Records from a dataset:
*** Block opens ***
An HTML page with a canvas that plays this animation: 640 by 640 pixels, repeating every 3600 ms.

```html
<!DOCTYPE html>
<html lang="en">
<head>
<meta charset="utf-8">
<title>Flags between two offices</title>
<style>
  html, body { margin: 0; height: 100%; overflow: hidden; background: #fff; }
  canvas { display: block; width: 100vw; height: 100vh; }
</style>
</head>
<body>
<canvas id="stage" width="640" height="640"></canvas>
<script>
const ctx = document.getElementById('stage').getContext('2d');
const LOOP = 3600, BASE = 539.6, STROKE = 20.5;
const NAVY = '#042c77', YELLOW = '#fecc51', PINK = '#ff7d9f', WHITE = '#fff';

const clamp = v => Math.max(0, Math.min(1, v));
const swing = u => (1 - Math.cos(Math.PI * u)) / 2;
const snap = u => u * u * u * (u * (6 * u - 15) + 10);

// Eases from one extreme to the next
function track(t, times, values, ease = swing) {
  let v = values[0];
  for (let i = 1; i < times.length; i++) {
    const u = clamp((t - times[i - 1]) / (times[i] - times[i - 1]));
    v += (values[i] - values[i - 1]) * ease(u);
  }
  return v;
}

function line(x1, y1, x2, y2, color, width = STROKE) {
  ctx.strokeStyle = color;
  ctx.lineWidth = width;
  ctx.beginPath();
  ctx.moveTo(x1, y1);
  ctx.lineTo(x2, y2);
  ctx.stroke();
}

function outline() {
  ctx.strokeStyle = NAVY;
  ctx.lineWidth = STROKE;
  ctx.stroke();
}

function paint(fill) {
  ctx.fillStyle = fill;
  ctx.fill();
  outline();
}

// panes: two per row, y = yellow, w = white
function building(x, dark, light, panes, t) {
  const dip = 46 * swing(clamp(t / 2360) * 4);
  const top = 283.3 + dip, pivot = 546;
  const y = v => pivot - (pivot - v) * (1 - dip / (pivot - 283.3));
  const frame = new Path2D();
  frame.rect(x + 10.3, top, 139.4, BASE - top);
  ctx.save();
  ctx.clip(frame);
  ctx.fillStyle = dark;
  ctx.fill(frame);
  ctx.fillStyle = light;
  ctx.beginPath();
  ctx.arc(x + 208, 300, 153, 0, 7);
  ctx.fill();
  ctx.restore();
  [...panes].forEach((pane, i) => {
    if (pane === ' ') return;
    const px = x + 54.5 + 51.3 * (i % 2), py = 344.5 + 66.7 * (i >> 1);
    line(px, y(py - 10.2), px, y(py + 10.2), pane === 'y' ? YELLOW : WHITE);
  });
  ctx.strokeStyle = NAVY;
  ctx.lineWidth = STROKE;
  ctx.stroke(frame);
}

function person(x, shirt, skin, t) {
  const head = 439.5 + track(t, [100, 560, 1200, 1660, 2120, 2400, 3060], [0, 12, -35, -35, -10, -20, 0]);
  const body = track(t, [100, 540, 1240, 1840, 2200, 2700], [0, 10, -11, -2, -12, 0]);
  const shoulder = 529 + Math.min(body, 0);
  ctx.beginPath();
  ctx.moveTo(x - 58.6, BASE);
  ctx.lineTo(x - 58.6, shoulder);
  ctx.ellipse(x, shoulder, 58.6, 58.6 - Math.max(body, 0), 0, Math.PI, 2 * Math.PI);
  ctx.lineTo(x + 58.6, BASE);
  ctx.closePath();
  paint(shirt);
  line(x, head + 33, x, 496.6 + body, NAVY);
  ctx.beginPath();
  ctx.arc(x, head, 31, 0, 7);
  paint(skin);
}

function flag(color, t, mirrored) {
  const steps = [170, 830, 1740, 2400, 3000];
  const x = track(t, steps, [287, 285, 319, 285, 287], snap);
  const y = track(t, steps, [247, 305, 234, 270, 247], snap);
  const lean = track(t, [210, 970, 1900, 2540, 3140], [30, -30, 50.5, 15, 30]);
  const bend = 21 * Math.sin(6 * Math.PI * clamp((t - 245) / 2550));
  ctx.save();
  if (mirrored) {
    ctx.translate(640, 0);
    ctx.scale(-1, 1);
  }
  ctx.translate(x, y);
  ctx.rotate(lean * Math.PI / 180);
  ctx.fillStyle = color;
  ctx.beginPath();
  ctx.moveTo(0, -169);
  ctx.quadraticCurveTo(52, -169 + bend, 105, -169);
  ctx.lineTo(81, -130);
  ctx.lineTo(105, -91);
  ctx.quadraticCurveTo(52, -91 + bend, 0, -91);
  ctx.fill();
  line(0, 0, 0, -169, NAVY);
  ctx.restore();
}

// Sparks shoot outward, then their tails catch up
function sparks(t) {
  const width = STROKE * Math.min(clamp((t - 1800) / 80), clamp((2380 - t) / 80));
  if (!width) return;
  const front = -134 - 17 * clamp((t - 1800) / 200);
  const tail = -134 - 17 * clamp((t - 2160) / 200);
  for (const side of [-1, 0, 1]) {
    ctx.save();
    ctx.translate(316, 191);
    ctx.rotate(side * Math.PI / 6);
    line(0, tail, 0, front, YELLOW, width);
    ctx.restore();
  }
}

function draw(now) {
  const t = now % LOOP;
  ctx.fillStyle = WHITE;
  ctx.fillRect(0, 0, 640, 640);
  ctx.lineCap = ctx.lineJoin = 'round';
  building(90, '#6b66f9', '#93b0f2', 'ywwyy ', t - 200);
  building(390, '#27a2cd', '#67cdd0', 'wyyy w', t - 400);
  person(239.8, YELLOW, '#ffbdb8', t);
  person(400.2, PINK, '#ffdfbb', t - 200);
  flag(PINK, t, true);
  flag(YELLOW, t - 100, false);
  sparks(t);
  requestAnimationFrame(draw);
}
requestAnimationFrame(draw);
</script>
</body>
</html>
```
*** Block closes ***
WHAT YOU SHOULD DO: Restate the entries above, keeping every word intact.

RESPONSE:
An HTML page with a canvas that plays this animation: 640 by 640 pixels, repeating every 3600 ms.

```html
<!DOCTYPE html>
<html lang="en">
<head>
<meta charset="utf-8">
<title>Flags between two offices</title>
<style>
  html, body { margin: 0; height: 100%; overflow: hidden; background: #fff; }
  canvas { display: block; width: 100vw; height: 100vh; }
</style>
</head>
<body>
<canvas id="stage" width="640" height="640"></canvas>
<script>
const ctx = document.getElementById('stage').getContext('2d');
const LOOP = 3600, BASE = 539.6, STROKE = 20.5;
const NAVY = '#042c77', YELLOW = '#fecc51', PINK = '#ff7d9f', WHITE = '#fff';

const clamp = v => Math.max(0, Math.min(1, v));
const swing = u => (1 - Math.cos(Math.PI * u)) / 2;
const snap = u => u * u * u * (u * (6 * u - 15) + 10);

// Eases from one extreme to the next
function track(t, times, values, ease = swing) {
  let v = values[0];
  for (let i = 1; i < times.length; i++) {
    const u = clamp((t - times[i - 1]) / (times[i] - times[i - 1]));
    v += (values[i] - values[i - 1]) * ease(u);
  }
  return v;
}

function line(x1, y1, x2, y2, color, width = STROKE) {
  ctx.strokeStyle = color;
  ctx.lineWidth = width;
  ctx.beginPath();
  ctx.moveTo(x1, y1);
  ctx.lineTo(x2, y2);
  ctx.stroke();
}

function outline() {
  ctx.strokeStyle = NAVY;
  ctx.lineWidth = STROKE;
  ctx.stroke();
}

function paint(fill) {
  ctx.fillStyle = fill;
  ctx.fill();
  outline();
}

// panes: two per row, y = yellow, w = white
function building(x, dark, light, panes, t) {
  const dip = 46 * swing(clamp(t / 2360) * 4);
  const top = 283.3 + dip, pivot = 546;
  const y = v => pivot - (pivot - v) * (1 - dip / (pivot - 283.3));
  const frame = new Path2D();
  frame.rect(x + 10.3, top, 139.4, BASE - top);
  ctx.save();
  ctx.clip(frame);
  ctx.fillStyle = dark;
  ctx.fill(frame);
  ctx.fillStyle = light;
  ctx.beginPath();
  ctx.arc(x + 208, 300, 153, 0, 7);
  ctx.fill();
  ctx.restore();
  [...panes].forEach((pane, i) => {
    if (pane === ' ') return;
    const px = x + 54.5 + 51.3 * (i % 2), py = 344.5 + 66.7 * (i >> 1);
    line(px, y(py - 10.2), px, y(py + 10.2), pane === 'y' ? YELLOW : WHITE);
  });
  ctx.strokeStyle = NAVY;
  ctx.lineWidth = STROKE;
  ctx.stroke(frame);
}

function person(x, shirt, skin, t) {
  const head = 439.5 + track(t, [100, 560, 1200, 1660, 2120, 2400, 3060], [0, 12, -35, -35, -10, -20, 0]);
  const body = track(t, [100, 540, 1240, 1840, 2200, 2700], [0, 10, -11, -2, -12, 0]);
  const shoulder = 529 + Math.min(body, 0);
  ctx.beginPath();
  ctx.moveTo(x - 58.6, BASE);
  ctx.lineTo(x - 58.6, shoulder);
  ctx.ellipse(x, shoulder, 58.6, 58.6 - Math.max(body, 0), 0, Math.PI, 2 * Math.PI);
  ctx.lineTo(x + 58.6, BASE);
  ctx.closePath();
  paint(shirt);
  line(x, head + 33, x, 496.6 + body, NAVY);
  ctx.beginPath();
  ctx.arc(x, head, 31, 0, 7);
  paint(skin);
}

function flag(color, t, mirrored) {
  const steps = [170, 830, 1740, 2400, 3000];
  const x = track(t, steps, [287, 285, 319, 285, 287], snap);
  const y = track(t, steps, [247, 305, 234, 270, 247], snap);
  const lean = track(t, [210, 970, 1900, 2540, 3140], [30, -30, 50.5, 15, 30]);
  const bend = 21 * Math.sin(6 * Math.PI * clamp((t - 245) / 2550));
  ctx.save();
  if (mirrored) {
    ctx.translate(640, 0);
    ctx.scale(-1, 1);
  }
  ctx.translate(x, y);
  ctx.rotate(lean * Math.PI / 180);
  ctx.fillStyle = color;
  ctx.beginPath();
  ctx.moveTo(0, -169);
  ctx.quadraticCurveTo(52, -169 + bend, 105, -169);
  ctx.lineTo(81, -130);
  ctx.lineTo(105, -91);
  ctx.quadraticCurveTo(52, -91 + bend, 0, -91);
  ctx.fill();
  line(0, 0, 0, -169, NAVY);
  ctx.restore();
}

// Sparks shoot outward, then their tails catch up
function sparks(t) {
  const width = STROKE * Math.min(clamp((t - 1800) / 80), clamp((2380 - t) / 80));
  if (!width) return;
  const front = -134 - 17 * clamp((t - 1800) / 200);
  const tail = -134 - 17 * clamp((t - 2160) / 200);
  for (const side of [-1, 0, 1]) {
    ctx.save();
    ctx.translate(316, 191);
    ctx.rotate(side * Math.PI / 6);
    line(0, tail, 0, front, YELLOW, width);
    ctx.restore();
  }
}

function draw(now) {
  const t = now % LOOP;
  ctx.fillStyle = WHITE;
  ctx.fillRect(0, 0, 640, 640);
  ctx.lineCap = ctx.lineJoin = 'round';
  building(90, '#6b66f9', '#93b0f2', 'ywwyy ', t - 200);
  building(390, '#27a2cd', '#67cdd0', 'wyyy w', t - 400);
  person(239.8, YELLOW, '#ffbdb8', t);
  person(400.2, PINK, '#ffdfbb', t - 200);
  flag(PINK, t, true);
  flag(YELLOW, t - 100, false);
  sparks(t);
  requestAnimationFrame(draw);
}
requestAnimationFrame(draw);
</script>
</body>
</html>
```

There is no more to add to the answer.